Qualls family has ties to quake victim
The ground in Brookhaven didn’t move an inch when abiblical-sized earthquake shook down Haiti last week, but a fewlocal families felt it nonetheless.
Some are going to feel it for years to come.
Haitian native Oswald Ossé, 34 – husband of Brookhaven nativeSabrina Qualls Ossé and son-in-law of Bogue Chitto’s Stanford andFronie Qualls – lost his little sister in the quake when a marketin downtown Port-au-Prince collapsed on her.
Jessie Ossé, 16, had gone to buy groceries for her large familywhen the magnitude 7.0 quake destroyed the store and killedeveryone in it. She is one of tens of thousands who died.
Oswald has spent the week worrying about the rest of his family,who on Saturday morning made it safely out of the disaster that isPort-au-Prince to the nearby town of Thomassique to stay withrelatives. Communications have been spotty at best, and he hasdepended on scratchy cell phone calls every few days to keep trackof his mother and siblings and the fate of his little sister’sbody.
“They said they did something with the body, but it’s kind ofhard right now to bury somebody in a normal funeral,” he said fromhis and Sabrina’s home in Nashville, Tenn.
Still, Oswald is trying to keep his head up. He is focused onthe safety of his family and friends in Haiti, which is strugglingto dig out of the rubble even as assistance from many nationsarrives.
“Right now, we are the only ones in a position to do something,so we have to keep our heads up,” he said. “If you cry after that,it’s OK.”

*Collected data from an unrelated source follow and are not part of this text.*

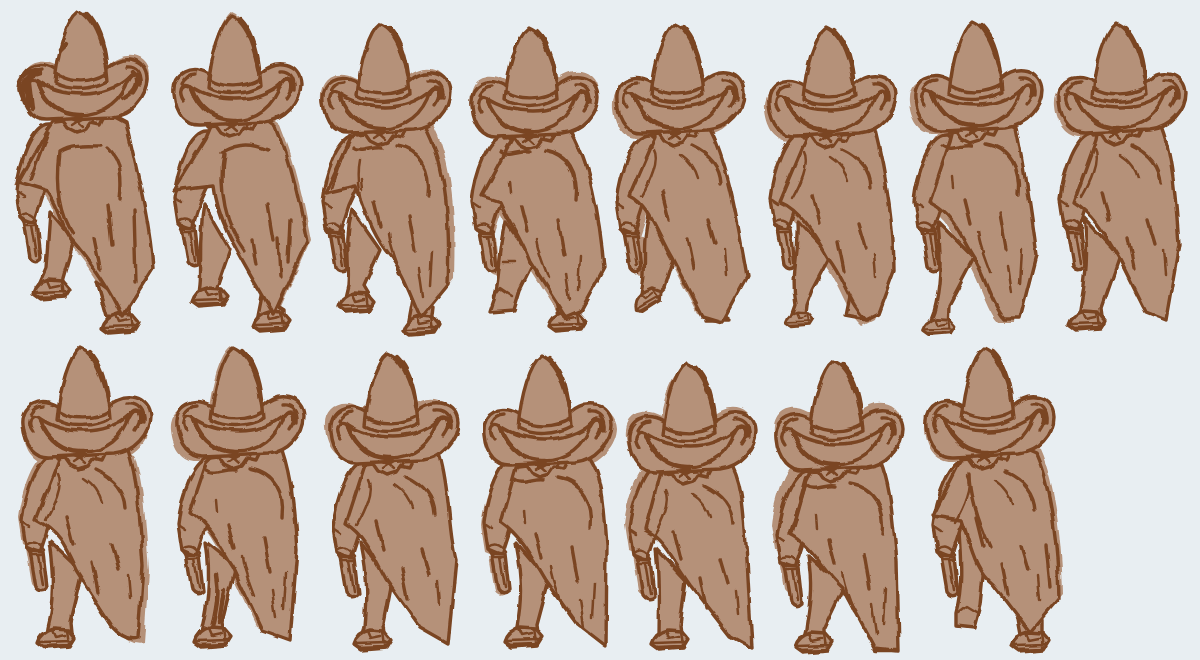
<!DOCTYPE html>
<html lang="en">
<head>
<meta charset="utf-8">
<title>Cloaked gunslinger walk cycle</title>
<style>
:root{--paper:#e8eef2;--skin:#b59179;--ink:#7a4524}
html,body{margin:0;width:1200px;height:660px;overflow:hidden;background:var(--paper)}
svg{display:block;fill:var(--skin);stroke:var(--ink);stroke-width:3.4;stroke-linecap:round;stroke-linejoin:round}
.wash{stroke:none}
.line{fill:none}
.fine{fill:none;stroke-width:2.5}
.bold{fill:none;stroke-width:4.4}
</style>
</head>
<body>
<svg width="1200" height="660" viewBox="0 0 1200 660" role="img" aria-label="Fifteen rough sketch frames of a cloaked figure in a wide hat walking with a pistol">
<defs>
<filter id="wobble" filterUnits="userSpaceOnUse" x="0" y="0" width="1200" height="660">
<feTurbulence type="fractalNoise" baseFrequency=".045" numOctaves="2" seed="4"/>
<feDisplacementMap in="SourceGraphic" scale="6" xChannelSelector="R" yChannelSelector="G"/>
</filter>
<path id="brim" d="M-22 58C-40 48-59 56-57 78C-55 99-44 110-30 109L34 106C54 104 70 86 70 68C69 48 46 42 28 58Z"/>
<path id="crown" d="M-23 72C-20 38-11 8 0 0C16 6 28 38 30 70C14 79-8 80-23 72Z"/>
<g id="hat">
<use href="#brim"/>
<path d="M-41 70C-34 92-18 104 2 104C26 104 43 90 50 67C38 78 20 83 5 83C-12 83-28 79-41 70Z"/>
<use href="#crown"/>
<path class="line" d="M-21 64C-8 72 14 72 29 63M-41 70C-50 64-53 76-47 84M50 67C59 58 64 70 55 82M-36 58C-42 58-47 62-49 67M48 56C58 55 64 62 63 74"/>
<path class="bold" d="M-40 72C-32 94-16 105 4 104M49 70C54 60 62 62 60 74M9 3C20 14 26 34 28 52"/>
</g>
<g id="face">
<path d="M-27 100L-23 111L-15 110L-10 117L-2 121L8 118L13 111L22 113L28 101Z"/>
<path class="fine" d="M-10 106L0 111L10 105M-6 114L6 106M-4 107L5 115M-20 104L-16 110M18 104L16 109"/>
</g>
<g id="head"><use href="#face"/><use href="#hat"/></g>
<g id="arm">
<path d="M24-94C6-96-7-55-10-28L-6-2L8 4L17-24L42-78Z"/>
<path d="M-2 2L4 38Q9 45 15 39L11 3Z"/>
<path class="fine" d="M-6-4Q3-11 12 1M6 6L11 36M-8-26L-2-22M-6-2L0 6L9 6"/>
</g>
<g id="shoe">
<path d="M-17 5Q-14-6-1-9L13-8L20 0L15 8L-10 10Z"/>
<path class="fine" d="M-15 4L16 3M-3-8L0-1L10-3M-13 8L13 7M12-8L14 6"/>
</g>
<g id="folds-a" class="line">
<path d="M16 122C40 126 51 146 48 172M-27 124C-20 130-8 122 2 124M-6 178L0 202M30 192L36 226"/>
<path class="fine" d="M8 210C10 226 16 238 20 250M52 228L50 262M38 244L42 272M-18 154L-17 166"/>
</g>
<g id="folds-b" class="line">
<path d="M18 122C35 130 46 142 47 160M-12 168L-5 196M34 196L41 220M14 214L20 244"/>
<path class="fine" d="M50 226L52 250M-20 126C-14 136-24 158-32 172M6 130C16 136 22 146 24 154"/>
</g>
</defs>

<g id="frames" filter="url(#wobble)">
<g id="frame-1">
<g class="wash"><use href="#cloak-1" x="-4" y="2"/><use href="#brim" x="80" y="7"/></g>
<path d="M50 212L46 268L38 286L60 294L63 278L74 240ZM96 280L106 316L130 318L128 304Z"/>
<use href="#shoe" x="50" y="289"/><use href="#shoe" x="119" y="323"/>
<use href="#arm" x="26" y="219"/>
<path id="cloak-1" d="M48 130L18 183L48 192C62 212 60 225 72 240C90 260 110 290 122 317L153 268C150 220 134 160 126 122L98 107L58 115Z"/>
<path class="line" d="M60 152C72 144 88 146 102 146M60 152C56 185 60 215 74 235M108 148C122 160 122 180 120 200M94 238L100 268M108 205L112 245M134 210L136 282M48 132L30 180"/>
<use href="#head" x="78" y="11"/>
<path class="bold" d="M21 100C14 86 22 72 36 70M24 104C18 90 24 76 40 73M28 106L25 84M32 108L29 82M122 98C136 92 140 80 132 72M60 50L66 44"/>
</g>
<g id="frame-2">
<g class="wash"><use href="#cloak-2" x="4" y="-2"/><use href="#crown" x="231" y="12"/></g>
<path d="M204 205C198 240 202 265 200 285L198 302L214 304L216 290L230 250ZM262 296L258 316L284 322L284 310Z"/>
<use href="#shoe" x="208" y="297"/><use href="#shoe" x="270" y="321"/>
<use href="#arm" x="184" y="225"/>
<path id="cloak-2" d="M206 138L173 191L214 186C218 225 240 255 274 315L307 242C300 205 292 165 276 126L254 110L214 119Z"/>
<path class="line" d="M222 152C240 142 254 144 268 150M224 154C218 190 226 226 244 250M252 240L256 264M268 204L274 240M290 220L288 262M278 238L280 276"/>
<use href="#head" x="231" y="16"/>
</g>
<g id="frame-3">
<g class="wash"><use href="#cloak-3" x="6" y="-6"/><use href="#brim" x="378" y="20"/></g>
<path d="M352 210C344 240 350 262 348 285L344 302L362 308L370 296L364 286L380 250ZM412 298L408 320L432 324L434 306Z"/>
<use href="#shoe" x="355" y="302"/><use href="#shoe" x="420" y="325"/>
<use href="#arm" x="332" y="230"/>
<path id="cloak-3" d="M350 140L326 193L356 186C366 212 372 235 390 256C405 275 412 300 421 318L448 285C450 230 448 165 424 124L400 118L360 128Z"/>
<use href="#folds-a" x="380" y="24"/>
<path class="fine" d="M360 160C356 180 362 205 366 215M345 150L332 188"/>
<use href="#head" x="380" y="24"/>
</g>
<g id="frame-4">
<g class="wash"><use href="#cloak-4" x="-3" y="4"/><use href="#brim" x="528" y="22"/><use href="#arm" x="485" y="234"/></g>
<path d="M506 222C498 255 500 280 494 300L490 312L514 310L520 290L534 262ZM556 300L560 322L580 322L578 306Z"/>
<path class="fine" d="M494 296L500 288L512 296M504 262L514 262"/>
<use href="#shoe" x="566" y="321"/>
<use href="#arm" x="482" y="230"/>
<path id="cloak-4" d="M512 140L482 196L500 202C510 225 520 235 530 262L566 318L580 312L604 268C600 220 590 160 568 126L548 122L508 132Z"/>
<use href="#folds-a" x="528" y="28"/>
<use href="#head" x="528" y="28"/>
</g>
<g id="frame-5">
<g class="wash"><use href="#cloak-5" x="-5" y="-3"/><use href="#brim" x="670" y="30"/><use href="#arm" x="632" y="233"/></g>
<path d="M650 212C640 245 648 262 642 288L640 302L656 296L664 288L674 256ZM704 300L706 320L730 320Z"/>
<use href="#shoe" transform="translate(646 300) rotate(-28) scale(.85)"/>
<use href="#arm" x="626" y="230"/>
<path id="cloak-5" d="M655 138L630 196C650 205 658 235 672 258L702 316L722 322L747 276C738 225 728 160 708 126L694 118L654 128Z"/>
<use href="#folds-b" x="674" y="24"/>
<use href="#head" x="674" y="24"/>
</g>
<g id="frame-6">
<g class="wash"><use href="#cloak-6" x="-4" y="6"/><use href="#brim" x="822" y="32"/></g>
<path d="M798 222C800 250 790 275 796 305L790 322L804 324L806 306L812 290L830 256ZM850 296L846 316L868 320Z"/>
<use href="#shoe" transform="translate(799 319) scale(.7)"/>
<use href="#arm" x="780" y="226"/>
<path id="cloak-6" d="M806 140L780 202C800 210 815 235 828 258C845 280 850 305 866 320L878 314L894 270C894 225 886 175 874 126L848 121L808 131Z"/>
<use href="#folds-b" x="824" y="27"/>
<use href="#head" x="826" y="27"/>
</g>
<g id="frame-7">
<g class="wash"><use href="#cloak-7" x="-6" y="4"/><use href="#brim" x="966" y="25"/><use href="#arm" x="927" y="222"/></g>
<path d="M938 222C942 265 940 290 934 312L928 328L948 328L949 305L974 258Z"/>
<use href="#shoe" transform="translate(938 326) scale(.85)"/>
<use href="#arm" x="924" y="229"/>
<path id="cloak-7" d="M950 142L930 202C955 215 962 240 974 258C985 275 992 305 1004 318L1020 318L1036 255C1030 210 1024 165 1016 128L994 116L954 126Z"/>
<use href="#folds-a" x="970" y="22"/>
<use href="#head" x="972" y="22"/>
</g>
<g id="frame-8">
<g class="wash"><use href="#cloak-8" x="-4" y="-4"/><use href="#brim" x="1112" y="28"/></g>
<path d="M1084 218C1090 260 1084 285 1080 310L1076 324L1104 324L1102 308L1120 256Z"/>
<use href="#shoe" x="1085" y="320"/>
<use href="#arm" x="1070" y="227"/>
<path id="cloak-8" d="M1096 140L1074 202C1095 215 1105 235 1120 260L1146 312L1166 320L1179 245C1176 200 1172 150 1160 124L1136 118L1098 128Z"/>
<use href="#folds-b" x="1114" y="24"/>
<use href="#head" x="1116" y="24"/>
</g>
<g id="frame-9">
<g class="wash"><use href="#cloak-9" x="6" y="5"/><use href="#brim" x="80" y="354"/><use href="#arm" x="28" y="546"/></g>
<path d="M50 542C56 580 54 605 48 628L46 642L72 642L70 622L82 572Z"/>
<use href="#shoe" x="55" y="638"/>
<use href="#arm" x="32" y="549"/>
<path id="cloak-9" d="M56 468L36 520C60 532 66 548 76 570L112 626Q126 642 138 638L143 565C140 520 138 480 128 450L102 442L62 452Z"/>
<use href="#folds-b" x="78" y="348"/>
<use href="#head" x="80" y="348"/>
</g>
<g id="frame-10">
<g class="wash"><use href="#cloak-10" x="-6" y="-4"/><use href="#brim" x="228" y="352"/><use href="#crown" x="231" y="346"/></g>
<path d="M206 542C212 580 206 610 202 628L200 640L224 638L222 622L236 566Z"/>
<path class="bold" d="M216 575C220 596 215 612 212 628M224 590L219 622"/>
<use href="#shoe" x="211" y="637"/>
<use href="#arm" x="188" y="552"/>
<path id="cloak-10" d="M206 464L190 512C212 528 218 545 232 566L262 630L290 640L297 550C294 510 292 480 282 450L256 442L218 452Z"/>
<use href="#folds-a" x="234" y="346"/>
<path class="fine" d="M292 486L292 498"/>
<use href="#head" x="234" y="348"/>
</g>
<g id="frame-11">
<g class="wash"><use href="#cloak-11" x="-4" y="-3"/><use href="#brim" x="382" y="350"/></g>
<path d="M360 542C368 580 366 605 364 628L360 642L386 642L384 625L392 582Z"/>
<use href="#shoe" x="371" y="639"/>
<use href="#arm" x="343" y="555"/>
<path id="cloak-11" d="M364 468L346 524C365 535 375 560 386 580L420 628L448 644L456 560C448 530 450 490 440 456L408 448L368 458Z"/>
<use href="#folds-b" x="388" y="354"/>
<use href="#head" x="388" y="354"/>
</g>
<g id="frame-12">
<g class="wash"><use href="#cloak-12" x="-5" y="-4"/><use href="#brim" x="546" y="360"/><use href="#arm" x="491" y="554"/></g>
<path d="M516 542C524 585 522 605 518 628L514 640L538 640L536 625L548 580Z"/>
<use href="#shoe" x="522" y="637"/>
<use href="#arm" x="494" y="551"/>
<path id="cloak-12" d="M516 468L501 522C520 535 530 555 545 580L575 622L606 646L607 545C604 510 604 480 590 458L564 450L524 460Z"/>
<use href="#folds-a" x="542" y="356"/>
<use href="#head" x="541" y="356"/>
</g>
<g id="frame-13">
<g class="wash"><use href="#cloak-13" x="-4" y="-5"/><use href="#brim" x="683" y="358"/><use href="#crown" x="680" y="370"/><use href="#arm" x="634" y="552"/></g>
<path d="M656 548C660 585 658 610 658 642L682 642L680 625L686 580Z"/>
<use href="#shoe" x="668" y="639"/>
<use href="#arm" x="639" y="557"/>
<path id="cloak-13" d="M660 472L645 530C665 540 672 560 690 585L730 636L752 648L747 560C744 520 744 480 728 458L706 458L668 468Z"/>
<use href="#folds-b" x="686" y="364"/>
<use href="#head" x="686" y="363"/>
</g>
<g id="frame-14">
<g class="wash"><use href="#cloak-14" x="-5" y="-8"/><use href="#brim" x="831" y="354"/><use href="#arm" x="781" y="552"/></g>
<path d="M808 555C814 590 808 610 806 630L802 646L824 646L824 630L844 588Z"/>
<use href="#shoe" x="812" y="642"/>
<use href="#arm" x="787" y="564"/>
<path id="cloak-14" d="M808 478L790 534C812 545 822 570 842 588L874 648L899 651L897 560C892 520 892 490 880 460L854 455L816 465Z"/>
<use href="#folds-a" x="834" y="362"/>
<path class="bold" d="M807 478L792 532M876 650L897 650"/>
<use href="#head" x="833" y="361"/>
</g>
<g id="frame-15">
<g class="wash"><use href="#cloak-15" x="4" y="-5"/><use href="#brim" x="982" y="352"/></g>
<path d="M958 518C962 570 962 590 956 612L956 626L974 628L980 605L984 566ZM1016 608L1022 640L1042 642L1042 620Z"/>
<path class="fine" d="M958 612L966 606L976 612"/>
<use href="#shoe" x="1029" y="641"/>
<use href="#arm" x="943" y="554"/>
<path id="cloak-15" d="M958 466L933 516L962 520C972 550 975 570 994 585L1030 632L1059 598C1058 550 1052 490 1036 454L1008 442L968 452Z"/>
<use href="#folds-b" x="988" y="350"/>
<path class="line" d="M970 474C970 500 982 530 990 548M1046 545L1050 586"/>
<use href="#head" x="984" y="348"/>
</g>
</g>
</svg>
</body>
</html>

Sabrina, 32, a 1995 graduate of Brookhaven High School, met herHaitian husband in that country when they crossed paths whileworking for separate Christian missions. She said she and herhusband first learned of the death in the family by a voice messagethat showed up on Oswald’s phone around 5 a.m. Wednesday.
He tried to call back all day without success.
“To get a message instead of actually talking to somebody, thataffected him even more,” she said. “For him, it was unbelievable.She was so young, and she had dreams.”
Sabrina said her man is anxious to get back to his native islandnation and be with his family, but flying into Port-au-Prince isimpossible.
“He wants to leave like yesterday, but you can’t get a flightout to there right now,” she said.
In the meantime, local efforts are under way to help the Osséfamily in Haiti.
Sabrina’s aunt, Jacqueline Qualls Evans, has helped establishedthe Ossé Haiti Relief Fund at State Bank. Donations to the fundwill be sent to Oswald’s family through Global Vision CitadelleMinistries and Love a Child, Inc., two non-profit Christianorganizations Oswald and Sabrina are affiliated with.
“By setting up this fund, we can assure the funds our neighborsand friends are giving will go directly to them,” Evans said.
Evans said checks should be made out to Ossé Haitian Relief Fundand taken to any State Bank location.